Book The makers of the graphic novel series The Legends of Aveon 9 discuss their philosophy
T he Legends of Aveon 9: The Train to Vexadus , a new graphic novel by Rovolt Entertainment, is a futuristic story set in a distant planet. The geography of the planet, called Aveon 9, consists of the three competing kingdoms of Vexadus, Naugra and Chunargh, which lie to the east, north and west respectively.
Earth has been rendered uninhabitable by global warming, and humans are forced to migrate to Aveon 9. Upon landing there, humans find Eyars, a nearly extinct race of small, shape-shifting beings who become their closest allies. The peace-loving nature of the Eyars has been the most important factor in preventing the outbreak of war between the three kingdoms, but the patience of the Eyars is wearing thin.
Although the story could not be more remote in terms of the setting, the events and attitudes of characters seem remarkably familiar.

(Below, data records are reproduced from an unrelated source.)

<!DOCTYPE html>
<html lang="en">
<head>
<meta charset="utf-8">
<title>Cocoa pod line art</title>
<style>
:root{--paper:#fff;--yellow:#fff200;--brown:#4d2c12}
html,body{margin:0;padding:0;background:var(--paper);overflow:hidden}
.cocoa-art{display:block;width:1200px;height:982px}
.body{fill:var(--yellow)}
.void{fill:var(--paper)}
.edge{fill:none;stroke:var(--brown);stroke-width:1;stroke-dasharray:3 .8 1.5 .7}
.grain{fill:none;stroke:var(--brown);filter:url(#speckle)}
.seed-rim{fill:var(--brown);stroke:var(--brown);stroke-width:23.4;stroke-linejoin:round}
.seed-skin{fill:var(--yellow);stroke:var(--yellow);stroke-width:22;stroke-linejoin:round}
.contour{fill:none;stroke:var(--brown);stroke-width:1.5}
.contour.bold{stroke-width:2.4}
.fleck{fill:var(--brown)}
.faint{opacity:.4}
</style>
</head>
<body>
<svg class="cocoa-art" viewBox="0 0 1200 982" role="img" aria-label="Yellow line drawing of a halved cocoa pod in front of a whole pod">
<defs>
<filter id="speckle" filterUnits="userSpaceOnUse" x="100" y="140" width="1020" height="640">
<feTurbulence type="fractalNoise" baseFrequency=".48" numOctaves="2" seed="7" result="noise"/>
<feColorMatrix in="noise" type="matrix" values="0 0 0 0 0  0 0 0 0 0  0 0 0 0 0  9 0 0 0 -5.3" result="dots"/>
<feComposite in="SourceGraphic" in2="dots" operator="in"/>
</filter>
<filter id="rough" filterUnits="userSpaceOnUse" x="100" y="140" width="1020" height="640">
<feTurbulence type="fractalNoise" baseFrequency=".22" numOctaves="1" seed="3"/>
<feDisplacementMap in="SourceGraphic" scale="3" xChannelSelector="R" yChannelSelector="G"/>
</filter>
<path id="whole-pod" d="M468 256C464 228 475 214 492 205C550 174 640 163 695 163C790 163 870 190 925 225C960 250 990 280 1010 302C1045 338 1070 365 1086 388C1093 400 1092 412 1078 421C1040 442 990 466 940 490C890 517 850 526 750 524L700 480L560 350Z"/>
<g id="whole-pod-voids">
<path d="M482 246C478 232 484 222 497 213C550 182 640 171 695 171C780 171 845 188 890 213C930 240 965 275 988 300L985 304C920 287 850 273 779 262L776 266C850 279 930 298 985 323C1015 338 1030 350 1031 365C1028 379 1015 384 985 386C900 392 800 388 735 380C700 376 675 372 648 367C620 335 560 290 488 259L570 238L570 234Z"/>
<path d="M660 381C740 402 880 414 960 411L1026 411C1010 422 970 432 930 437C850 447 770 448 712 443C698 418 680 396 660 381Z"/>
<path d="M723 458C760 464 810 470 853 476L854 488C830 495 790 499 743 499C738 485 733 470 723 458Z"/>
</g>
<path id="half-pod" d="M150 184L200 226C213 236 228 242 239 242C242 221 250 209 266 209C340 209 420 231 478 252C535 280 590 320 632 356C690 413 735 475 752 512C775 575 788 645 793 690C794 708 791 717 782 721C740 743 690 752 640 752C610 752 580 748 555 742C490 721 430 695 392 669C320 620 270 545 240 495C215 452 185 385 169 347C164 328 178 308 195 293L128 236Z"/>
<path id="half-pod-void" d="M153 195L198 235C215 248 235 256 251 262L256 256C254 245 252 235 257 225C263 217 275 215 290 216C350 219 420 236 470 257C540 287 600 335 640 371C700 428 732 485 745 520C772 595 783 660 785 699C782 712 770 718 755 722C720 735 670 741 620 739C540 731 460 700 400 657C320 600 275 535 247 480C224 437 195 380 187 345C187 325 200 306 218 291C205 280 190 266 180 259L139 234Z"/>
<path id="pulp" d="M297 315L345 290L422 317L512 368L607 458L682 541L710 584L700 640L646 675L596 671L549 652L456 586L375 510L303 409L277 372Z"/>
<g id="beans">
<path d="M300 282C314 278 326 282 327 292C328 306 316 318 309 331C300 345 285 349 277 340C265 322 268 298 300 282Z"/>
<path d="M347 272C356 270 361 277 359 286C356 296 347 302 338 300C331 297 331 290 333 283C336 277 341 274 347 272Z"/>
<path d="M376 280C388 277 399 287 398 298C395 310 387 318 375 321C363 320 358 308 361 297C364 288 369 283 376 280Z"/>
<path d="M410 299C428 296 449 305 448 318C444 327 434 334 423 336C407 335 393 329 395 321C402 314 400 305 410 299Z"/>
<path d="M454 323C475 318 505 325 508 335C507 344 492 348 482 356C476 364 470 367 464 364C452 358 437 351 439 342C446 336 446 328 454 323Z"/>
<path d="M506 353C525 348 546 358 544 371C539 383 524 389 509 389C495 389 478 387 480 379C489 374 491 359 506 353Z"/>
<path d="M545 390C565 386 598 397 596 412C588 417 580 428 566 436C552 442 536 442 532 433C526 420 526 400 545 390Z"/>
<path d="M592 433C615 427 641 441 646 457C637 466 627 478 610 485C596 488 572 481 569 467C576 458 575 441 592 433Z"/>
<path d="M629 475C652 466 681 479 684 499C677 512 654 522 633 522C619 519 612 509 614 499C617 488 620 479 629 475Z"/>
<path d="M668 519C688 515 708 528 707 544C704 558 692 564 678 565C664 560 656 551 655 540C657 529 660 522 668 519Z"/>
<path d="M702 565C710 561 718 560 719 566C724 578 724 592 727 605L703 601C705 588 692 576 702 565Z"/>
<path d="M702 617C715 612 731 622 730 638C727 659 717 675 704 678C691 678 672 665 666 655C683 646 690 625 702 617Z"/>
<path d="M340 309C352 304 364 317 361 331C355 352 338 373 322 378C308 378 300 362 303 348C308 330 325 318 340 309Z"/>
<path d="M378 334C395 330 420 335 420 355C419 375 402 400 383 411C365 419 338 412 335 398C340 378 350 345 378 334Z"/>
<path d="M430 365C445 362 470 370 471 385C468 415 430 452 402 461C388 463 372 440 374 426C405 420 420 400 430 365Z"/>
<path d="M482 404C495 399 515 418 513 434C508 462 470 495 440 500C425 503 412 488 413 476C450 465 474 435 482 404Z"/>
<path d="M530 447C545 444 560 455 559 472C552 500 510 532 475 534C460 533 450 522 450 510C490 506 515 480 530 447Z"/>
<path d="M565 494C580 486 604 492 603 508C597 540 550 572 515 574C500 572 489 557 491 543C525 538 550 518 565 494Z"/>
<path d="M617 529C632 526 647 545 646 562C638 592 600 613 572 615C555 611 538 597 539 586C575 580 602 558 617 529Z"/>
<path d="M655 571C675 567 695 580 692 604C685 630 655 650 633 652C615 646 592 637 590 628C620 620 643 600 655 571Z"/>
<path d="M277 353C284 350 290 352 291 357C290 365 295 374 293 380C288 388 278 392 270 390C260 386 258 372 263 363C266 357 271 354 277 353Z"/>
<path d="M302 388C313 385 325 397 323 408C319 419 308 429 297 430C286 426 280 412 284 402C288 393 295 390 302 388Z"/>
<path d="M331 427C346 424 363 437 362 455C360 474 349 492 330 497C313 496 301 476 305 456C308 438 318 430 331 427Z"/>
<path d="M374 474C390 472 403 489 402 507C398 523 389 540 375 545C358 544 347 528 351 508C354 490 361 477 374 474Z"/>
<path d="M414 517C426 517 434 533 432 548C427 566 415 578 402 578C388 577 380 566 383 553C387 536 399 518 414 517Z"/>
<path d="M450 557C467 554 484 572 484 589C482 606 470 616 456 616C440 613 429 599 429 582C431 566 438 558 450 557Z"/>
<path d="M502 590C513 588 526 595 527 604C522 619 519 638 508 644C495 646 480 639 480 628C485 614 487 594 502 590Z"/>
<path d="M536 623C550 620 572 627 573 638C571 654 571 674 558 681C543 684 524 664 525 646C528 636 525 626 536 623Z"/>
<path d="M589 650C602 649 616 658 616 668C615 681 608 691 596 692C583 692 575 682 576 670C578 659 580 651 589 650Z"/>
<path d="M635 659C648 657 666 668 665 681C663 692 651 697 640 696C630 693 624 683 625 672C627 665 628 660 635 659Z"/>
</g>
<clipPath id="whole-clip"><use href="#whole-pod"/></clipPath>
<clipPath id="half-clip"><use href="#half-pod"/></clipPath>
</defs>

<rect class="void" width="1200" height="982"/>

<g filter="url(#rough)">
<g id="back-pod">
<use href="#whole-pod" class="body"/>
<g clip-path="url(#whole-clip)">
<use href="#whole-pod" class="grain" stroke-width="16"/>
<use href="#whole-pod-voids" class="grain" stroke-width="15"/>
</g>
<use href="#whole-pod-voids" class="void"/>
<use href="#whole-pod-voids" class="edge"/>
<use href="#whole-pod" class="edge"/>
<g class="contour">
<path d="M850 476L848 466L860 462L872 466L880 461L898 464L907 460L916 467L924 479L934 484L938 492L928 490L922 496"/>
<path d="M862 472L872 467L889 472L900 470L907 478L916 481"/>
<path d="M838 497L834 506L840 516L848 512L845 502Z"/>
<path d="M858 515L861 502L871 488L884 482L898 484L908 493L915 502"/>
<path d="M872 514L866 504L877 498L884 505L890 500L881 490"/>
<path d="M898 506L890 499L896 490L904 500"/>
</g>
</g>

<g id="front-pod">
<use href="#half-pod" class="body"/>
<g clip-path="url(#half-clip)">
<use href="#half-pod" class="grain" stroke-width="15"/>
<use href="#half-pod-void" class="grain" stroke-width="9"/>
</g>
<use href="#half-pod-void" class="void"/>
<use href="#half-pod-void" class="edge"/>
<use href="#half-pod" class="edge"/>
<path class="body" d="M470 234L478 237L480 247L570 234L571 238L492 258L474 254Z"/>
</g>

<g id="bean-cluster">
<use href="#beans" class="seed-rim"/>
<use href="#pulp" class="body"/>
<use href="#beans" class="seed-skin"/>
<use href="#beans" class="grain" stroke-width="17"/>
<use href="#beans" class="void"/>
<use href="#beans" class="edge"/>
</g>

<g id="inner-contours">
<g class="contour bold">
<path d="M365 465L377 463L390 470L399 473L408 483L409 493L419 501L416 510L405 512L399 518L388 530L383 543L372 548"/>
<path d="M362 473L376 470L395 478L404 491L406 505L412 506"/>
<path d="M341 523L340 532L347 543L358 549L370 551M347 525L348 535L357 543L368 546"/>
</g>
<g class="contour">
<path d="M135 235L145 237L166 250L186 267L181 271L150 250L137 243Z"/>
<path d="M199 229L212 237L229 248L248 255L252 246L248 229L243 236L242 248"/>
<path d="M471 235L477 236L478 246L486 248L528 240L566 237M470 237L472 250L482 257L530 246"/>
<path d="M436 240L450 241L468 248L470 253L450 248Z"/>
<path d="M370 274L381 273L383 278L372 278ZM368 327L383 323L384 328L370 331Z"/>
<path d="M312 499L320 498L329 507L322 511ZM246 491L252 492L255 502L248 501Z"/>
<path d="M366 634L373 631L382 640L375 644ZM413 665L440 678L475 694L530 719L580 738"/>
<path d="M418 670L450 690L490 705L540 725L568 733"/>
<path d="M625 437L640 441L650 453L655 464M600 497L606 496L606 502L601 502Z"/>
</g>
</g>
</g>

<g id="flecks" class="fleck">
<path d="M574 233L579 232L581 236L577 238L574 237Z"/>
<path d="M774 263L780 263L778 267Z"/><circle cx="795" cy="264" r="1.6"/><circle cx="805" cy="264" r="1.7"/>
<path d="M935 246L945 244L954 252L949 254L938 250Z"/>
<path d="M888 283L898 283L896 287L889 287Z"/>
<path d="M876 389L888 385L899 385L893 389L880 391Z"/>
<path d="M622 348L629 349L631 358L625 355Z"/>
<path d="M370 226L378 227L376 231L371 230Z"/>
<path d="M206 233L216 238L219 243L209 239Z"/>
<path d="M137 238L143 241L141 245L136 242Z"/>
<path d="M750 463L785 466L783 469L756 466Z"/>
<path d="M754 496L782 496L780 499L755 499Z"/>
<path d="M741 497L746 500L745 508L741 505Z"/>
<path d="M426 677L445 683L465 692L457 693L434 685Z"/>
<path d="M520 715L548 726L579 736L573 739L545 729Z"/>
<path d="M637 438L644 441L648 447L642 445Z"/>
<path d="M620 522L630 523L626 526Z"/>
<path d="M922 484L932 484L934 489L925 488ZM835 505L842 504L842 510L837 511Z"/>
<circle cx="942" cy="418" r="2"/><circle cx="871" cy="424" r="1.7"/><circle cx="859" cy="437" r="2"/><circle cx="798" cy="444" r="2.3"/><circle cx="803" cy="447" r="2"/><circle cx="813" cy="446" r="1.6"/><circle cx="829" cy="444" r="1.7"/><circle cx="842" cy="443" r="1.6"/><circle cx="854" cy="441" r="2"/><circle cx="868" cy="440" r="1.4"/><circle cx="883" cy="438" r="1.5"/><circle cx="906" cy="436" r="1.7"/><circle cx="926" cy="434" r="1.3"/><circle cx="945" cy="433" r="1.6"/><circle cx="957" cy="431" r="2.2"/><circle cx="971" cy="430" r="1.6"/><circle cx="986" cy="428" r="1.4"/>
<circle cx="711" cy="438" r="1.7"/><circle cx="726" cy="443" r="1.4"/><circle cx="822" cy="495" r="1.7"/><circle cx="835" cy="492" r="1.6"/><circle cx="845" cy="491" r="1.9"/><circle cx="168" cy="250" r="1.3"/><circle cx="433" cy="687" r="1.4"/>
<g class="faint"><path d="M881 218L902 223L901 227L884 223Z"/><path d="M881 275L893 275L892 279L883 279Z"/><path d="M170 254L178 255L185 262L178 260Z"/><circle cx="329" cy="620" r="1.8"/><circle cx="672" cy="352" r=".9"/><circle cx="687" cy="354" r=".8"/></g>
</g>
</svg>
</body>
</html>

The graphic novel is decidedly science fictional in its orientation, but the art, done by Abhishek Malsuni, and the epic, interplanetary conflict place it in the realm of the mythological.
Shamik Dasgupta, the writer, says apart from obvious influences like Star Wars, a major influence on Aveon 9 was Devaki Nandan Khatri’s novel Chandrakanta . A lot of the nomenclature used in this series reflects that influence. “The elements are the same, only the structures are different,” he explains. At Rovolt, Shamik is now working on the next few instalments of seven-part Aveon 9 series.
Interestingly, Rovolt is a portmanteau of Rho and Volt, the units for magnetic intensity and electric potential respectively. “We at Rovolt have a modern, scientific outlook, and want to come up with energetic stories, so we thought Rovlolt was apt,” says Manish Sinha, CEO, Rovolt Entertainment. The new stories that are conceptualised are expressed across the platforms of comics, animation and games.